▶ **BRIEF**: Every line of the data that includes "flat" should be copied out.

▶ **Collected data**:
<<<<
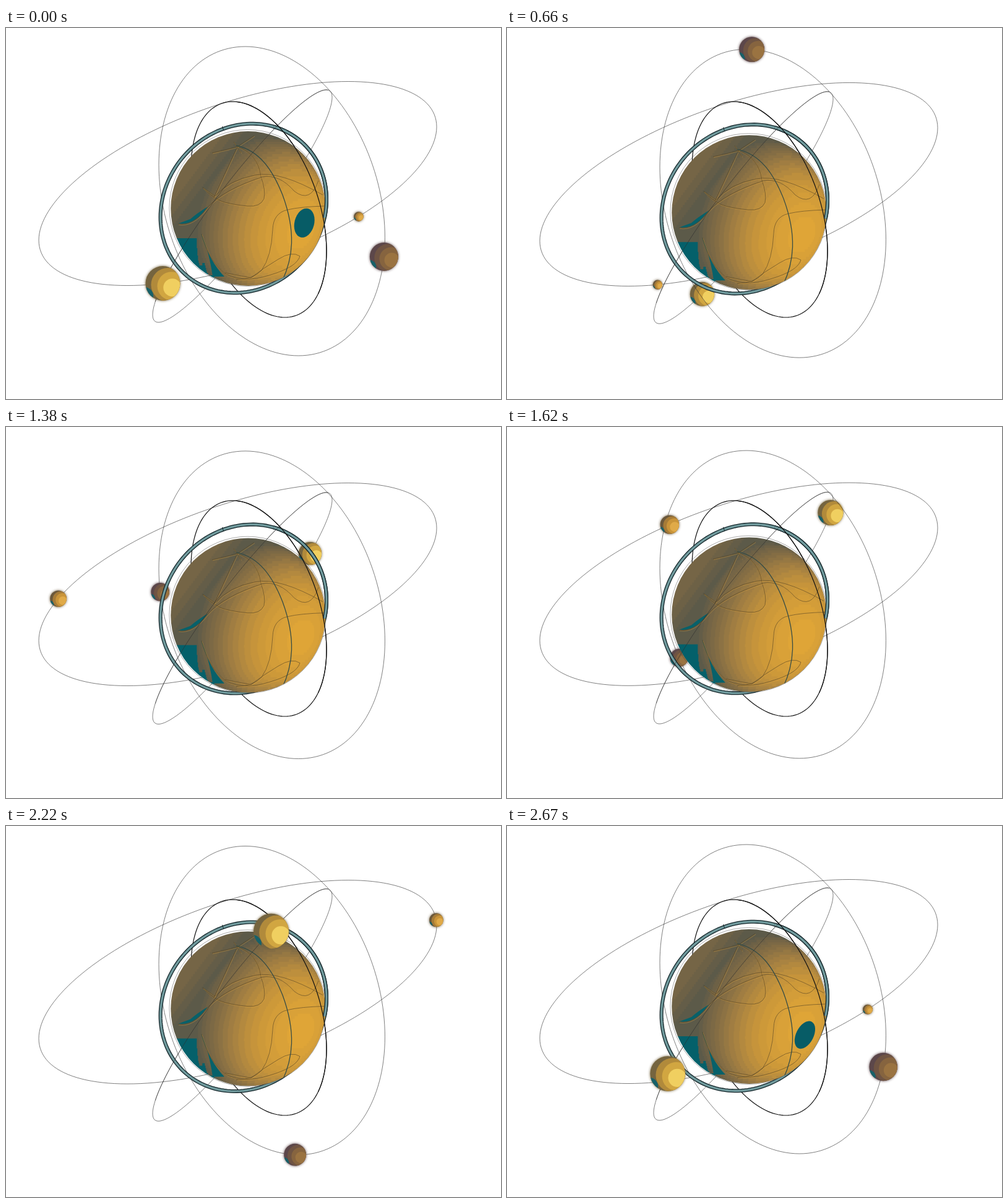
An HTML page with a canvas that plays this animation: 800x600 px, repeating every 2700 ms.

```html
<!DOCTYPE html>
<html lang="en">
<head>
<meta charset="utf-8">
<title>Planet with three moons</title>
<style>
  html, body { margin: 0; width: 100%; height: 100%; overflow: hidden; background: #fff; }
  canvas { display: block; width: 800px; height: 600px; }
</style>
</head>
<body>
<canvas id="stage" width="800" height="600"></canvas>
<script>
const ctx = document.getElementById('stage').getContext('2d');
const LOOP = 2700, STEP = 30, TAU = Math.PI * 2, RAD = Math.PI / 180;
const PLANET = { x: 391.3, y: 292, r: 125 };
const clamp = (v, lo, hi) => Math.min(hi, Math.max(lo, v));

// Ellipses by half extents; c is the slant, dy and dh follow the bob
const ORBITS = {
  wide:  { x: 374.5, y: 251.5, w: 321.5, h: 165,   c: -0.555, dy: 3,   dh: -1 },
  tall:  { x: 429.7, y: 280,   w: 182.7, h: 250,   c: 0.235,  dy: 7.7, dh: -1.2 },
  thin:  { x: 382,   y: 288,   w: 145,   h: 188,   c: -0.935, dy: 5.2, dh: -0.7 },
  dark:  { x: 408.5, y: 293.5, w: 109.5, h: 174.5, c: 0.385,  dy: 0,   dh: 0 },
  band:  { x: 383.8, y: 291.5, w: 134.2, h: 136.8, c: -0.105, dy: 2.6, dh: -0.3 }
};

// Perspective motion: k is the speed-up at the near point, reached at time `near`
const MOONS = {
  gold:   { orbit: 'wide', dir: 1,  near: 1700, start: 265.3,  k: 1.47, r: 9.7,
            tones: ['#6b583b', '#a67b37', '#c99439', '#e0aa48'] },
  brown:  { orbit: 'tall', dir: -1, near: 205,  start: -27.1,  k: 1.28, r: 18,
            tones: ['#5c474a', '#6f5443', '#86643f', '#9a7341'] },
  yellow: { orbit: 'thin', dir: -1, near: 2440, start: -108.6, k: 1.29, r: 22.2,
            tones: ['#75643f', '#b18a3b', '#d1a641', '#f0cf60'] }
};

function pointOn(o, a, bob) {
  const s = Math.sqrt(1 - o.c * o.c);
  return [o.x + o.w * Math.cos(a),
          o.y + o.dy * bob + (o.h + o.dh * bob) * (o.c * Math.cos(a) + s * Math.sin(a))];
}

function arc(o, bob, color, width, from = 0, to = TAU) {
  ctx.beginPath();
  for (let i = 0; i <= 160; i++) ctx.lineTo(...pointOn(o, from + (to - from) * i / 160, bob));
  ctx.strokeStyle = color;
  ctx.lineWidth = width;
  ctx.stroke();
}

function disc(x, y, r, color) {
  ctx.beginPath();
  ctx.arc(x, y, r, 0, TAU);
  ctx.fillStyle = color;
  ctx.fill();
}

function placeMoon(m, t, bob) {
  const phase = m.dir * TAU * (t - m.near) / LOOP;
  const a = m.start * RAD + 2 * Math.atan(m.k * Math.tan(phase / 2));
  const e = (m.k * m.k - 1) / (m.k * m.k + 1);
  const depth = Math.cos(phase);
  const [x, y] = pointOn(ORBITS[m.orbit], a, bob);
  return { x, y, r: m.r / (1 - e * depth), front: depth > 0.2, tones: m.tones };
}

function drawMoon({ x, y, r, tones }) {
  ctx.save();
  ctx.shadowColor = tones[0];
  ctx.shadowBlur = 4;
  disc(x, y, r, tones[0]);
  ctx.restore();
  ctx.save();
  ctx.beginPath();
  ctx.arc(x, y, r, 0, TAU);
  ctx.clip();
  disc(x - r * 1.05, y + r * 0.72, r * 0.5, '#176169');
  disc(x + r * 0.3, y + r * 0.08, r * 0.98, tones[1]);
  disc(x + r * 0.5, y + r * 0.15, r * 0.82, tones[2]);
  disc(x + r * 0.55, y + r * 0.24, r * 0.52, tones[3]);
  ctx.restore();
}

// Colour ramp from shadow to light
const RAMP = [[0, 84, 86, 74], [0.2, 112, 98, 70], [0.4, 138, 113, 68],
              [0.58, 168, 130, 65], [0.78, 201, 150, 58], [1, 223, 165, 55]];
function tone(b) {
  const i = clamp(RAMP.findIndex(s => s[0] >= b), 1, RAMP.length - 1);
  const lo = RAMP[i - 1], hi = RAMP[i], f = (b - lo[0]) / (hi[0] - lo[0]);
  return [1, 2, 3].map(n => lo[n] + (hi[n] - lo[n]) * f);
}

// Stepped light on the sphere, with a folded panel at the upper left
function makePlanet() {
  const size = 260, half = size / 2, R = PLANET.r;
  const cv = document.createElement('canvas');
  cv.width = cv.height = size;
  const g = cv.getContext('2d'), img = g.createImageData(size, size);
  for (let j = 0; j < size; j++) {
    for (let i = 0; i < size; i++) {
      const x = i - half, y = Math.floor((j - half) / 4) * 4;
      const u = x / R, v = y / R, z = Math.sqrt(Math.max(0, 1 - u * u - v * v));
      const fold = -0.8 * (x + 16) - 0.6 * (y + 102);
      const lit = 0.70 * u + 0.28 * v + 0.66 * z;
      let b = fold > 0 ? 0.05 + 0.2 * clamp(fold / 40, 0, 1) : Math.max(lit, 0.04);
      b = Math.round(clamp(b, 0, 1) * 17) / 17;
      const teal = fold < 0 && v > 0.36 && lit < 0.02 + 0.07 * Math.sin(x * 0.42);
      img.data.set([...(teal ? [4, 96, 106] : tone(b)), 255], (j * size + i) * 4);
    }
  }
  g.putImageData(img, 0, 0);
  return cv;
}
const planet = makePlanet();

const SEAMS = [
  'M333 202Q356 197 374 192Q408 205 412 240Q420 262 417 276Q411 290 390 288Q360 285 345 279Q330 272 318 258',
  'M318 258L338 272Q360 246 402 238Q442 230 512 270',
  'M278 317Q302 321 325 291Q350 262 414 241Q442 236 466 264Q492 284 505 247',
  'M514 288Q476 289 455 294Q432 299 431 326Q429 370 413 392Q399 407 372 407',
  'M316 333Q328 377 355 398Q384 413 425 400Q470 387 475 369Q462 360 440 374Q416 388 396 404L354 396',
  'M368 184L380 202M374 192L401 174M336 274L373 194'
].map(d => new Path2D(d));
const MERIDIAN = new Path2D('M372 190C410 198 431 230 447 270C469 330 464 372 446 410');
const SLASHES = new Path2D('M279 316Q304 320 326 289Q308 300 298 309ZM315 332Q329 378 353 402L334 402Q328 360 315 332Z');

function stroke(path, color, width) {
  ctx.strokeStyle = color;
  ctx.lineWidth = width;
  ctx.stroke(path);
}

// Brown moon's shadow, running along a great circle and foreshortened at the rim
function drawShade(t) {
  const turn = TAU * (t + 8) / LOOP, q = 2.7 * Math.sin(turn);
  if (Math.abs(q) >= 1 || Math.cos(turn) < 0) return;
  const a = -Math.asin(q);
  const x = 91 * Math.cos(a), y = 125 * (0.235 * Math.cos(a) + 0.972 * Math.sin(a));
  const flat = Math.sqrt(Math.max(0.01, 1 - (x * x + y * y) / PLANET.r ** 2));
  ctx.beginPath();
  ctx.ellipse(PLANET.x + x, PLANET.y + y, 24 * flat, 24, Math.atan2(y, x), 0, TAU);
  ctx.fillStyle = '#075c66';
  ctx.fill();
}

function drawPlanet(t, lift) {
  ctx.save();
  ctx.translate(0, lift);
  ctx.save();
  ctx.beginPath();
  ctx.arc(PLANET.x, PLANET.y, PLANET.r, 0, TAU);
  ctx.clip();
  ctx.drawImage(planet, PLANET.x - 130, PLANET.y - 130);
  ctx.fillStyle = '#07616a';
  ctx.fill(SLASHES);
  for (const s of SEAMS) {
    ctx.save();
    ctx.translate(1, 1.2);
    stroke(s, 'rgba(218,160,64,.4)', 1);
    ctx.restore();
    stroke(s, 'rgba(84,68,36,.6)', 1);
  }
  stroke(MERIDIAN, '#364c45', 1.3);
  drawShade(t);
  ctx.restore();
  ctx.beginPath();
  ctx.arc(390.5, 291, 126.6, 0, TAU);
  ctx.strokeStyle = 'rgba(60,60,60,.55)';
  ctx.lineWidth = 0.8;
  ctx.stroke();
  ctx.restore();
}

function drawBand(bob, from, to) {
  arc(ORBITS.band, bob, '#14262a', 6, from, to);
  arc(ORBITS.band, bob, '#719b9e', 3.4, from, to);
}

function draw(time) {
  const t = Math.floor(time % LOOP / STEP) * STEP;
  const bob = (1 - Math.cos(TAU * t / LOOP)) / 2;
  const gold = placeMoon(MOONS.gold, t, bob);
  const brown = placeMoon(MOONS.brown, t, bob);
  const yellow = placeMoon(MOONS.yellow, t, bob);
  const grey = 'rgba(45,45,45,.68)';

  ctx.fillStyle = '#fff';
  ctx.fillRect(0, 0, 800, 600);
  arc(ORBITS.wide, bob, grey, 0.9);
  arc(ORBITS.thin, bob, grey, 0.9);
  arc(ORBITS.dark, bob, '#111', 1.2);
  if (!yellow.front) drawMoon(yellow);
  if (!gold.front) drawMoon(gold);
  arc(ORBITS.tall, bob, grey, 0.9);
  if (!brown.front) drawMoon(brown);

  drawBand(bob);
  ctx.beginPath();
  ctx.moveTo(349.5, 159 + 3 * bob);
  ctx.lineTo(351.5, 165 + 3 * bob);
  ctx.strokeStyle = '#14262a';
  ctx.lineWidth = 1;
  ctx.stroke();
  drawPlanet(t, 12.7 * bob);

  drawBand(bob, -1.2, 0.22);
  arc(ORBITS.thin, bob, grey, 0.9, -2.9, -0.3);
  arc(ORBITS.dark, bob, '#111', 1.2, -1.9, 0.5);
  for (const m of [gold, brown, yellow]) if (m.front) drawMoon(m);
}

let began;
function tick(now) {
  began ??= now;
  draw(now - began);
  requestAnimationFrame(tick);
}
draw(0);
requestAnimationFrame(tick);
</script>
</body>
</html>
```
>>>>
▶ **RESPONSE TO THIS EXERCISE**:
  const flat = Math.sqrt(Math.max(0.01, 1 - (x * x + y * y) / PLANET.r ** 2));
  ctx.ellipse(PLANET.x + x, PLANET.y + y, 24 * flat, 24, Math.atan2(y, x), 0, TAU);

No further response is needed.